We have our preconceived ideas of the way things probably are, and then we convince ourselves that that’s how they’re going to be. Any evidence or line of reasoning presented to the contrary doesn’t matter because we’re confident with our probably. We have everything completely backwards. Instead of letting the truth influence our opinions, we let our opinions define the “truths” we hold. Sure, some things in life are matters of opinion. Some things can’t possibly be known. But to file everything under those categories and make all truth relative to our understanding of it is to say that truth doesn’t really exist, which of course is a self-defeating philosophy.

What we have to realize is that it doesn’t matter one bit what we think.  Ironically, “It doesn’t matter what you think” is the philosophy today’s world espouses, too. They just mean it from the other side of the equation, saying that there is no truth, so everyone is allowed to think whatever they want. When I say it doesn’t matter what you think, I mean that our opinions don’t have any bearing whatsoever on the truthfulness of our claims.

It doesn’t matter if you think God probably doesn’t care what you do with your life, as long as you try to do some good.

It doesn’t matter if you think God is too “mean” in the Old Testament and therefore don’t want to believe in Him.

It doesn’t matter if you think the Bible is unfair in its teachings on sexuality.

It doesn’t matter if you think that doctrine probably isn’t that important.

It doesn’t matter if you think that you’ve probably been “good enough” to get into heaven.

It doesn’t matter if you think that church attendance or church choice isn’t that important.

It doesn’t matter if you don’t believe heaven and hell really exist.

What ultimately matters is whether those beliefs are true. Despite what the world wants you to believe, truth isn’t relative. We don’t all get to create our own realities. Each of those statements are either true or false. Tricking ourselves into believing that we can ignore those issues and they’ll just go away or become insignificant is hopelessly foolish.

The challenge that Elijah set before the people of Israel in 1 Kings 18:21 applies to us today – “If the Lord is God, follow Him!” Either the Bible’s message is true, and you are eternally responsible for what you believe, or it’s not true and there is no eternity to worry about. There is no middle ground, and living as though there is one is going to end in disaster for a lot of souls. You can know the truth (John 8:32). Don’t settle for anything less.

By Jack Wilkie

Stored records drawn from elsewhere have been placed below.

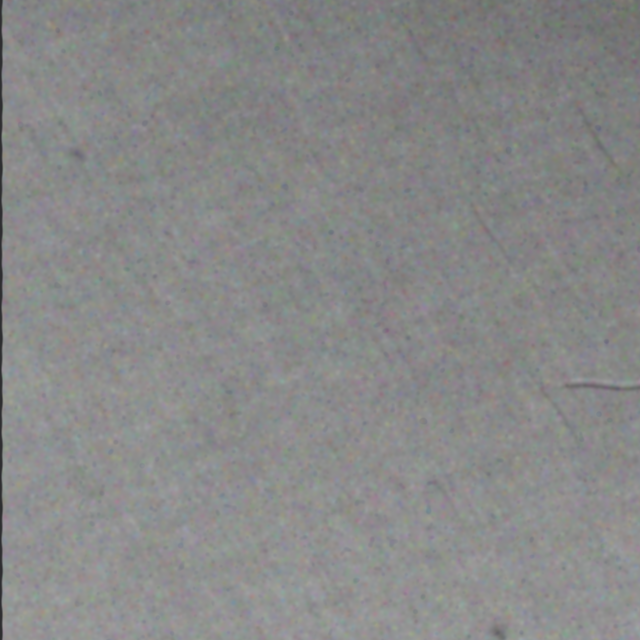
Give the GLSL for this texture, as a Shadertoy shader.

```glsl
vec3 hash3(vec2 p) {
    vec3 q = fract(vec3(p.xyx) * vec3(0.1031, 0.1030, 0.0973));
    q += dot(q, q.yxz + 33.33);
    return fract((q.xxy + q.yzz) * q.zyx);
}

// Cellular noise: soft coloured blobs on jittered points, centred on zero
vec3 grain(vec2 p) {
    vec2 cell = floor(p);
    vec3 sum = vec3(0.0);
    for (int y = -1; y <= 1; y++)
    for (int x = -1; x <= 1; x++) {
        vec2 id = cell + vec2(x, y);
        vec2 offset = id + hash3(id + 217.0).xy - p;
        sum += (hash3(id + 71.0) - 0.5) * exp(-5.0 * dot(offset, offset));
    }
    return sum;
}

// Noise stretched along a unit direction
float streaks(vec2 uv, vec2 dir, vec2 scale) {
    return grain(vec2(dot(uv, dir), dot(uv, vec2(-dir.y, dir.x))) * scale + 40.0).x;
}

// Faint diagonal scratches with fading ends
float scratches(vec2 uv) {
    vec2 dir = normalize(vec2(0.56, -0.83));
    float dark = 0.0;
    for (int i = 0; i < 7; i++) {
        float n = float(i);
        vec2 center = vec2(0.5 + 0.45 * fract(0.35 + n * 0.618), fract(0.92 - n * 0.14));
        vec2 d = uv - center;
        float along = dot(d, dir);
        float across = dot(d, vec2(-dir.y, dir.x)) + 0.002 * sin(along * 45.0 + n);
        float strength = 0.018 + 0.03 * smoothstep(0.5, 0.95, center.x);
        dark += strength * exp(-pow(across / 0.0045, 2.0))
              * (1.0 - smoothstep(0.02, 0.1, abs(along)));
    }
    return dark;
}

float blot(vec2 uv, vec2 center, float radius) {
    vec2 d = (uv - center) / radius;
    d += 0.25 * sin(d.yx * 3.0 + 1.0);
    return exp(-dot(d, d));
}

void mainImage(out vec4 fragColor, in vec2 fragCoord) {
    vec2 uv = fragCoord / iResolution.xy;

    // Uneven light, darkest at the upper right
    float light = 0.577 - 0.04 * uv.y - 0.075 * uv.x * uv.y;
    light -= 0.015 * smoothstep(0.88, 1.0, uv.y);

    // Cloudy patches and brushed streaks
    light += 0.018 * grain(uv * 7.0 + 12.0).x;
    light += 0.036 * streaks(uv, vec2(0.53, -0.848), vec2(14.0, 85.0));
    light += 0.032 * streaks(uv, vec2(0.958, 0.287), vec2(10.0, 45.0));

    // Scratches and stains
    light -= scratches(uv);
    light -= 0.10 * blot(uv, vec2(0.126, 0.758), 0.011);
    light -= 0.15 * blot(uv, vec2(0.781, 0.012), 0.012);

    // Crease at the right: shadow under a thin highlight
    float crease = uv.y - 0.395 - 0.0025 * sin(uv.x * 50.0);
    float reach = smoothstep(0.86, 0.91, uv.x);
    light -= 0.11 * reach * exp(-pow(crease / 0.004, 2.0));
    light += 0.05 * reach * exp(-pow((crease - 0.009) / 0.004, 2.0));

    // Fine luminance grain, colour specks and soft dark specks
    vec3 color = vec3(light) + vec3(-0.001, 0.001, 0.0);
    color += 0.048 * grain(uv * 125.0 + 300.0).y;
    color += 0.078 * grain(uv * 104.0);
    color += 0.04 * grain(uv * 55.0 + 500.0);
    float speck = smoothstep(0.2, 0.6, grain(uv * 88.0 + 800.0).z);
    color -= speck * vec3(0.05, 0.045, 0.02);

    // Thin broken dark strip along the left side
    float edge = 0.0034 + 0.0005 * sin(uv.y * 70.0) + 0.0004 * sin(uv.y * 190.0);
    color = mix(vec3(0.18, 0.18, 0.19), color, smoothstep(edge - 0.002, edge + 0.002, uv.x));

    fragColor = vec4(color, 1.0);
}
```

Jack Wilkie is the author of “Failure: What Christian Parents Need to Know About American Education” and is the speaker for Focus Press’s “The Lost Generation” seminar. To schedule a seminar at your church, contact jack@tampaseo.expert.